While more than one third of Canada’s working population already participates in remote work, many employees and their managers are working outside of the office for the first time. Despite the flexibility and freedom that remote work is favoured for, this kind of separation can be a challenge for some. Fortunately, with some basic awareness, you can overcome these unique obstacles to help your work from home team survive and thrive.

Here’s how to do it:

Set up regular check-ins
You may already have weekly, monthly or quarterly check-ins established for your in-office team. However when dealing with remote employees, you will most likely need to ramp up the frequency of these check-ins to ensure that the members of your team feel connected and fully supported.

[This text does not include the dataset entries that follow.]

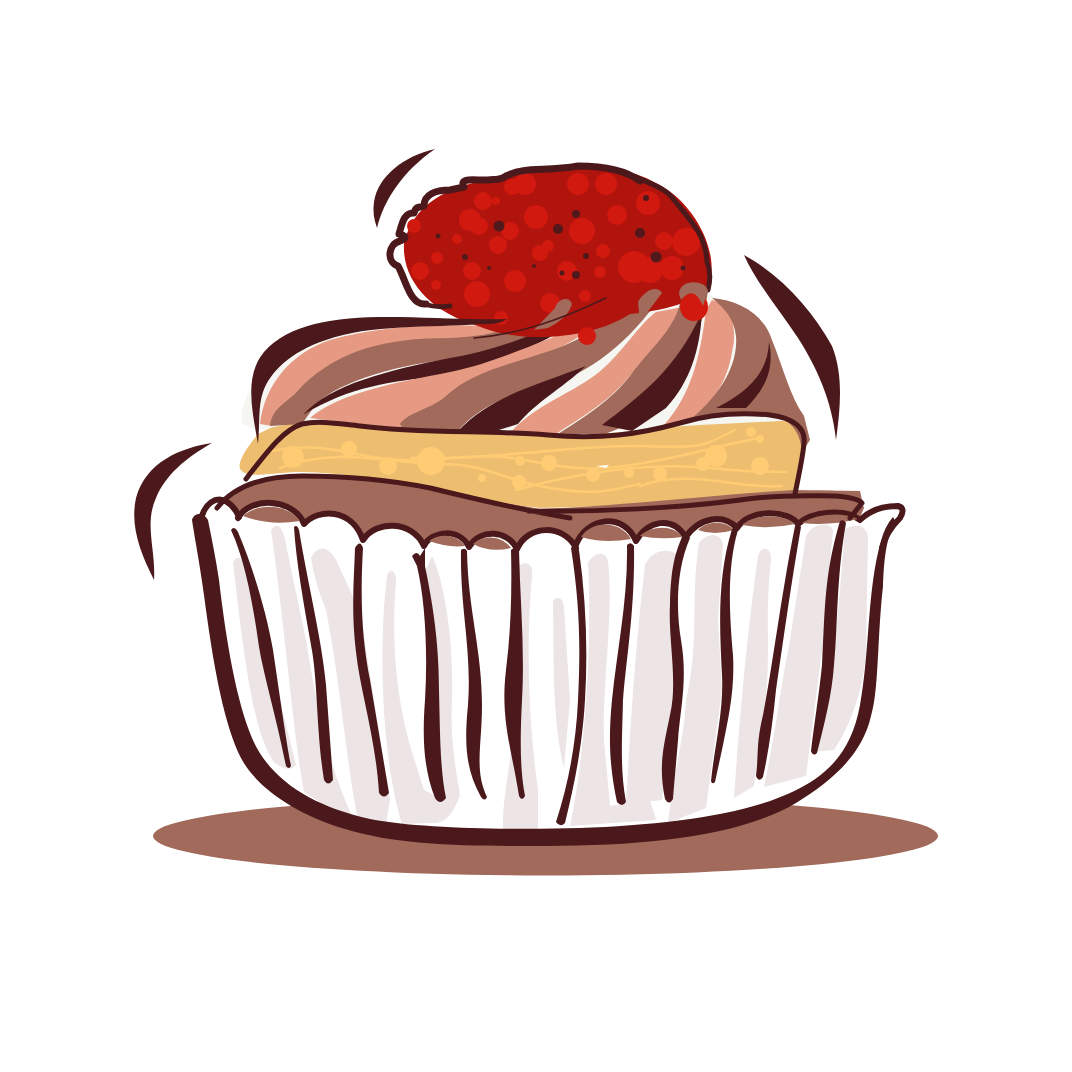
<!DOCTYPE html>
<html lang="en">
<head>
<meta charset="utf-8">
<title>Raspberry cupcake</title>
<style>
:root {
  --paper: #ffffff;
  --ink: #4b191b;
  --cocoa: #a16a5a;
  --pink: #e69a83;
  --cream: #f5f6f1;
  --sponge: #edbe70;
  --sponge-light: #ffcb73;
  --berry: #b1130d;
  --berry-light: #d1190f;
  --seed: #51191c;
  --fold: #ece4e5;
}
html, body { margin: 0; background: var(--paper); overflow: hidden; }
svg { display: block; width: 1072px; height: 1072px; }
.paper { fill: var(--paper); }
.ink { fill: var(--ink); }
.cocoa { fill: var(--cocoa); }
.pink { fill: var(--pink); }
.cream { fill: var(--cream); }
.sponge { fill: var(--sponge); }
.crumb { fill: var(--sponge-light); }
.swirl { fill: none; stroke: var(--sponge-light); stroke-width: 2.5; stroke-linecap: round; }
.berry { fill: var(--berry); }
.drupe { fill: var(--berry-light); }
.seed { fill: var(--seed); }
.fold { fill: var(--fold); }
.line { fill: none; stroke: var(--ink); stroke-linecap: round; stroke-linejoin: round; }
</style>
</head>
<body>
<svg viewBox="0 0 1072 1072" role="img" aria-label="Hand-drawn cupcake with chocolate cream and a raspberry in a pleated paper cup">
  <ellipse id="shadow" class="cocoa" cx="545.5" cy="836" rx="392.500" ry="39.500"/>

  <g id="chocolate-base">
    <path class="cocoa" d="M222 504C236 484 262 474 302 475C386 476 420 486 476 497L540 509L640 506L790 492C826 490 850 490 860 496L864 508L850 540L240 545Z"/>
  </g>

  <g id="paper-cup">
    <path class="paper" d="M200 520C206 503 218 495 230 503Q236 508 239 517C250 500 290 498 304 522C318 507 352 510 364 540C380 520 412 522 423 545C434 528 462 530 469 547C482 528 508 532 517 548C526 526 564 525 575 547C588 518 622 514 635 541C650 520 676 520 686 538C700 516 724 514 737 528C750 508 788 510 798 524C812 508 846 508 858 521C870 510 886 505 902 510C898 524 882 532 880 560C872 600 880 660 866 715C850 790 780 838 545 838C360 838 280 810 246 755C220 700 212 600 200 520Z"/>
    <g id="cup-folds" class="fold">
      <path d="M233 562C238 552 246 560 250 580L296 765C290 772 282 768 274 762C254 735 244 660 233 562Z"/>
      <path d="M271 530C278 520 284 528 287 550L306 640C316 700 326 760 352 816C334 812 316 800 304 792C294 740 284 620 271 530Z"/>
      <path d="M311 558C318 544 328 546 336 560L360 612L390 800L386 824L358 821C346 760 340 680 326 610Q314 580 311 558Z"/>
      <path d="M387 576C390 566 397 572 396 582C391 640 396 700 412 752L424 790L440 798L426 570L432 556C444 580 454 640 452 700C450 740 456 770 460 795C454 812 446 824 432 823L402 824C382 760 378 650 387 576Z"/>
      <path d="M519 566C526 560 534 564 532 576C526 640 528 720 538 790L538 829L503 829C502 800 510 770 512 740Z"/>
      <path d="M553 602C556 594 564 598 564 608L570 700L564 768C552 720 554 660 553 602Z"/>
      <path d="M588 563C594 552 606 550 608 562C614 610 602 690 604 740L610 806L650 800L656 820L570 826C586 750 592 640 588 563Z"/>
      <path d="M645 565C652 550 668 548 676 554L670 610L676 660L662 800L626 804C630 730 636 640 645 565Z"/>
      <path d="M699 543C708 532 722 532 723 546L718 620L722 690L706 808L668 823C674 770 684 740 686 700C700 640 690 600 699 543Z"/>
      <path d="M758 556C762 544 772 548 771 560C764 620 772 660 764 710L754 786L734 798C738 740 746 640 758 556Z"/>
      <path d="M806 536C814 522 830 522 833 530L822 650L806 776L764 787C776 730 780 690 790 640Z"/>
      <path d="M845 530C854 522 868 526 868 538L866 650C864 690 850 726 834 750L812 752C834 690 838 610 845 530Z"/>
    </g>
  </g>

  <g id="cup-outline">
    <path class="ink" d="M192 520C194 512 204 512 208 520C212 540 216 560 219 580C226 640 236 700 252 738C270 780 312 806 370 819C420 829 520 830 580 828C660 825 740 816 790 793C832 774 852 748 860 705C870 650 867 590 881 541Q885 526 893 517L896 522C886 536 884 560 883 586C877 640 879 690 871 716C862 756 830 782 796 803C740 836 650 846 545 846C470 846 400 846 345 829C290 812 252 784 238 752C222 715 213 660 206 610C201 570 195 540 192 520Z"/>
    <g class="line" stroke-width="6">
      <path d="M201 520C204 504 216 495 227 502Q235 507 239 517"/>
      <path d="M238 518C250 496 294 498 304 524C318 508 352 508 363 540C376 520 412 520 424 546C432 530 460 528 469 547C480 528 508 530 517 549C528 524 564 524 576 548"/>
      <path d="M575 547C586 516 624 512 636 541C648 520 672 516 685 536"/>
      <path d="M685 538C700 516 724 514 737 528C750 508 788 510 798 524C812 511 846 508 860 520C872 508 886 506 898 506Q906 508 900 518Q886 532 882 548"/>
    </g>
  </g>

  <g id="chocolate-scallops" class="cocoa">
    <path d="M243 516C258 502 288 504 300 521Q268 526 243 516Z"/>
    <path d="M429 541C440 533 457 534 465 546Q448 548 429 541Z"/>
    <path d="M473 544C484 534 502 536 511 548Q490 553 473 544Z"/>
    <path d="M581 537C592 520 620 520 631 539Q604 544 581 537Z"/>
    <path d="M640 536C650 526 674 524 682 537Q660 540 640 536Z"/>
    <path d="M698 530C708 520 726 521 734 530Q714 536 698 530Z"/>
    <path d="M742 525C756 513 784 514 795 524Q768 530 742 525Z"/>
    <path d="M802 523C818 513 844 512 858 519Q830 526 802 523Z"/>
  </g>

  <g id="cup-pleats">
    <g class="ink">
      <path d="M231 530Q234 525 238 532C252 565 266 610 273 650C279 690 286 740 291 766Q289 770 286 766C276 715 262 670 258 640C252 598 244 558 231 530Z"/>
      <path d="M294 527Q297 524 299 530C308 585 322 640 326 685L333 780Q328 787 324 780C316 730 318 680 311 645C303 600 296 560 294 527Z"/>
      <path d="M355 548Q360 539 363 548C360 600 362 640 370 680L389 793Q384 800 379 793C376 740 360 690 356 652C351 610 354 580 355 548Z"/>
      <path d="M412 556Q417 550 420 556L425 548L425 566C432 600 439 640 439 690C440 730 440 770 446 798Q440 806 435 798C424 770 422 740 425 700C428 650 425 600 417 566Z"/>
      <path d="M461 550Q465 547 467 551C468 610 482 650 482 705C482 745 474 770 487 797Q485 802 481 797C466 770 464 745 468 705C472 650 460 610 461 550Z"/>
      <path d="M511 550Q516 545 519 550C520 600 525 650 522 700C520 740 520 770 525 796Q522 802 519 796C512 750 500 720 506 670C511 630 512 590 511 550Z"/>
      <path d="M571 548Q575 543 579 550C586 600 588 650 585 700C582 750 574 785 565 823Q560 828 556 822C568 785 576 745 578 700C581 640 579 600 571 548Z"/>
      <path d="M627 545Q631 541 634 546C635 610 626 660 623 700C622 740 620 770 626 802Q622 808 617 802C610 770 608 740 612 700C617 650 628 600 627 545Z"/>
      <path d="M682 537Q687 533 690 538C676 570 676 610 681 640C688 680 680 710 678 740C676 765 674 785 673 799Q669 806 665 799C658 765 664 745 670 715C678 680 668 640 670 604C671 570 674 556 682 537Z"/>
      <path d="M732 529Q736 526 738 530C726 570 730 620 733 655C735 690 728 720 723 745L715 782Q712 785 711 781C714 750 724 710 722 675C719 620 718 575 732 529Z"/>
      <path d="M795 526Q799 523 801 527C790 590 782 650 776 690C773 720 769 750 763 777Q759 783 756 776C759 750 756 745 763 715C772 670 782 590 795 526Z"/>
      <path d="M840 521Q844 519 846 523C836 580 838 625 834 665C832 695 824 725 817 753Q813 757 811 751C814 725 819 695 822 665C825 610 824 575 840 521Z"/>
    </g>
  </g>

  <g id="sponge-layer">
    <path class="sponge" d="M240 469C237 460 250 444 258 434L278 424L312 420C380 424 450 432 540 435C630 438 680 420 750 416C780 414 802 422 804 444L796 492C740 496 660 506 540 508C450 498 390 474 302 472C270 472 248 480 240 469Z"/>
    <g class="swirl">
      <path d="M272 451C330 440 350 458 400 460S480 450 530 461S610 470 660 460S720 445 760 438"/>
      <path d="M412 458C500 460 580 444 640 446S700 448 735 430"/>
      <path d="M280 468C340 446 390 464 440 464S500 480 550 488S610 490 640 484"/>
      <path d="M516 490C580 472 650 462 710 468S750 470 786 472M640 486C690 468 740 490 782 486"/>
    </g>
    <g class="crumb">
      <circle cx="293" cy="457" r="11"/><circle cx="349" cy="449" r="8"/><circle cx="388" cy="466" r="9"/><circle cx="431" cy="461" r="14"/><circle cx="482" cy="478" r="4"/><circle cx="519" cy="482" r="7"/><circle cx="520" cy="461" r="5"/><circle cx="549" cy="463" r="8"/><circle cx="593" cy="475" r="7"/><circle cx="629" cy="473" r="5"/><circle cx="660" cy="474" r="7"/><circle cx="716" cy="456" r="11"/><circle cx="703" cy="464" r="7"/><circle cx="760" cy="466" r="9"/><circle cx="751" cy="432" r="5"/><circle cx="760" cy="439" r="4"/>
    </g>
    <path class="paper" d="M596 466L609 465L606 468Z"/>
    <path class="cocoa" d="M540 509C620 506 720 494 794 490L860 491L862 500L700 509L570 517Z"/>
  </g>

  <g id="cream-swirl">
    <path class="cream" d="M242 424C238 402 262 360 296 340C340 320 420 318 500 321L700 290L765 324C782 370 788 400 800 420L700 425L560 434L312 420L258 430Z"/>
    <path class="pink" d="M260 424C264 388 288 354 330 340C380 326 440 322 520 328L466 338C410 336 340 360 312 384C290 396 280 412 272 426Z"/>
    <path class="cocoa" d="M270 426C272 406 290 402 302 386C340 350 384 338 450 338C504 336 536 320 558 302C566 296 574 302 571 310C560 334 510 350 460 358C400 364 342 380 316 404L302 424Z"/>
    <path class="ink" d="M303 415C330 384 390 370 450 358C500 350 550 330 606 298C560 338 500 366 440 376C390 382 350 386 303 415Z"/>
    <path class="pink" d="M310 418C340 392 400 382 450 372C500 362 540 340 574 330L600 316C586 340 548 352 515 368C474 390 430 404 406 428Q356 424 310 418Z"/>
    <path class="cocoa" d="M400 424C408 412 430 410 446 396C480 364 540 360 580 338C606 322 632 304 648 291C656 288 664 291 660 298C630 340 592 374 540 388C500 396 474 412 458 431L404 430Z"/>
    <path class="ink" d="M458 431C490 396 540 384 586 366C560 390 536 402 518 424L486 434Z"/>
    <path class="pink" d="M510 433C540 400 580 392 608 364C630 342 640 324 656 312L688 306C680 330 650 350 630 376C606 404 580 418 556 434Z"/>
    <path class="cocoa" d="M558 434C596 410 614 396 630 376C650 348 682 324 681 292C684 282 704 280 708 290C704 324 688 360 670 384C650 410 626 428 604 434Z"/>
    <path class="ink" d="M602 425C640 396 676 370 702 312C700 350 690 382 666 408L632 431Z"/>
    <path class="pink" d="M664 425C690 396 700 360 706 310L712 300C732 306 738 330 732 352C728 380 712 404 692 422Z"/>
    <path class="cocoa" d="M690 420C726 390 738 360 736 336C734 318 724 308 712 298C738 300 764 314 772 340C784 370 790 396 804 416L810 440L802 452C800 424 782 412 750 414Z"/>
    <path class="ink" d="M716 408C752 390 768 370 769 342C776 374 760 394 746 408Z"/>
  </g>

  <g id="raspberry">
    <path class="berry" d="M404 244C412 206 446 184 502 178C548 166 616 160 654 182C690 198 716 244 711 276C706 300 670 310 630 314C590 340 520 344 478 326C430 312 402 280 404 244Z"/>
    <g class="drupe">
      <circle cx="578" cy="184" r="11"/><circle cx="606" cy="184" r="11"/><circle cx="525" cy="184" r="11"/><circle cx="512" cy="187" r="8"/><circle cx="483" cy="201" r="9"/><circle cx="496" cy="201" r="4"/><circle cx="470" cy="220" r="11"/><circle cx="479" cy="226" r="9"/><circle cx="536" cy="217" r="12"/><circle cx="582" cy="231" r="13"/><circle cx="648" cy="203" r="12"/><circle cx="617" cy="215" r="10"/><circle cx="510" cy="231" r="9"/><circle cx="498" cy="245" r="9"/><circle cx="457" cy="239" r="5"/><circle cx="437" cy="258" r="6"/><circle cx="420" cy="271" r="9"/><circle cx="472" cy="271" r="9"/><circle cx="477" cy="294" r="13"/><circle cx="515" cy="281" r="11"/><circle cx="550" cy="303" r="10"/><circle cx="567" cy="271" r="10"/><circle cx="603" cy="251" r="7"/><circle cx="600" cy="272" r="6"/><circle cx="634" cy="267" r="16"/><circle cx="650" cy="270" r="13"/><circle cx="664" cy="241" r="9"/><circle cx="686" cy="242" r="14"/><circle cx="672" cy="268" r="12"/><circle cx="540" cy="253" r="8"/><circle cx="548" cy="246" r="6"/><circle cx="585" cy="296" r="6"/><circle cx="501" cy="318" r="7"/><circle cx="414" cy="226" r="7"/><circle cx="436" cy="285" r="5"/><circle cx="587" cy="336" r="9"/><circle cx="694" cy="307" r="14"/>
    </g>
    <g class="seed">
      <circle cx="499" cy="226" r="5.500"/><circle cx="558" cy="229" r="5"/><circle cx="576" cy="214" r="4"/><circle cx="640" cy="233" r="5"/><circle cx="656" cy="257" r="5.500"/><circle cx="646" cy="198" r="3"/><circle cx="576" cy="275" r="4"/><circle cx="562" cy="273" r="2.500"/><circle cx="586" cy="256" r="3"/><circle cx="465" cy="257" r="3"/><circle cx="438" cy="236" r="2.500"/><circle cx="683" cy="268" r="2.500"/><circle cx="489" cy="268" r="2"/><circle cx="534" cy="266" r="2"/>
    </g>
    <path class="line" stroke-width="7" d="M426 304C410 306 406 280 398 266C386 262 388 244 400 241C406 239 408 236 399 234C402 224 404 212 414 213C416 206 418 208 424 206C424 194 436 190 450 190L464 187C458 176 478 181 488 180C496 178 498 182 506 176C526 166 544 172 578 166C610 166 628 172 640 181"/>
    <path class="line" stroke-width="5" d="M636 177C650 184 666 188 674 200C692 222 706 236 707 262Q712 274 708 290M424 304Q436 308 450 306"/>
    <path class="cocoa" d="M555 308C558 298 570 296 572 304Q568 318 548 328L534 330ZM638 302C646 288 658 286 662 293L640 322ZM679 294C680 278 706 280 708 291L703 306Q694 284 681 300Z"/>
    <path class="line" stroke-width="1.500" d="M474 338C520 334 560 320 606 298"/>
  </g>

  <g id="cream-outline">
    <path class="ink" d="M258 444C252 410 244 376 264 352C290 322 340 316 400 317C440 318 480 320 507 319Q500 325 480 324C430 328 370 324 326 340C290 352 270 372 263 392C258 406 260 424 258 444Z"/>
    <path class="line" stroke-width="5" d="M246 479C264 456 282 430 302 424C320 420 340 424 360 426C420 434 490 430 548 435C600 440 640 434 680 423C710 414 740 412 770 415C794 418 806 428 804 444C802 462 798 478 795 494"/>
    <path class="line" stroke-width="5" d="M217 508C234 486 262 476 302 476C350 476 390 480 430 488C480 500 520 510 570 518M528 511C600 512 680 508 740 500C780 494 812 496 836 496Q858 498 862 503L850 518"/>
  </g>

  <g id="motion-strokes" class="ink">
    <path d="M435 149C404 156 378 176 374 202Q372 214 377 228C384 200 402 172 435 149Z"/>
    <path d="M744 255C782 276 812 310 832 346C844 376 840 410 836 440C832 400 816 366 798 338C778 308 756 282 744 255Z"/>
    <path d="M212 443C180 448 146 462 136 498C130 526 140 552 154 580C156 550 144 524 156 498C166 474 186 458 212 443Z"/>
  </g>
</svg>
</body>
</html>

Whether it’s a series of daily one-on-one calls for employees involved in independent work, or daily team call for more collaborative departments, the regularity and predictability of these calls are crucial. With this kind of structure in place, employees can take assurance in knowing that you will consistently be available to support their needs or concerns.

Enable communication channels outside of email
When you’re working in an office, sometimes you can take for granted the ability to speak with colleagues directly. To help supplement this kind of of face-to-face interaction for remote employees, you’ll want to implement various communication technology options. Video conferencing is great for reducing feelings of self-isolation among teams, and it’s particularly helpful if you need to discuss complex or sensitive subject matters. Alternatively, instant messaging platforms are useful for when quick collaboration is needed. Programs like Slack, Zoom, and Microsoft Teams can be used for any time-sensitive communication or simpler, less formal conversations.

Set communication expectations
It’s important to get all members of your team on the same page for the frequency, means, and ideal timing for communicating with one another. Let it be known the intended purpose for each communication channel, as well as identifying the best way and time you can be reached throughout the workday. By setting the expectations for communication across the team, you’ll be ensuring that information will be shared effectively and efficiently as needed.

Take time to socialize
Social interaction is a normal and healthy component of any office environment. For remote teams, it’s particularly important to create opportunities that allow your team to connect and interact outside of work duties. An easy way to incorporate this into your routine is by dedicating some time at the beginning of team calls to catch up with one another. Additionally, you may want to look at hosting virtual office social events. From pizza parties to after work drinks or even a games night, these events can go a long way in helping to promote a sense of belonging.

Offer additional support
As previously discussed, some of your remote work team may find this transition more difficult than others. They may also have some apprehension or trouble expressing their concerns and difficulties. With this in mind, it’s important to speak with each member of your team individually and specifically ask them how their remote work transition is going. By prompting a general question, individuals may feel more comfortable to be open about their experience. From here, allow your team member’s stress or concerns be the focus of the conversation and listen carefully. Be sure to acknowledge the stress, anxiety or difficulties they may be facing while being empathetic to their struggles. You should also try to use encouraging phrases that affirms your confidence in your team. With this approach, your support and encouragement can help your team find a better sense of purpose and focus in their remote work.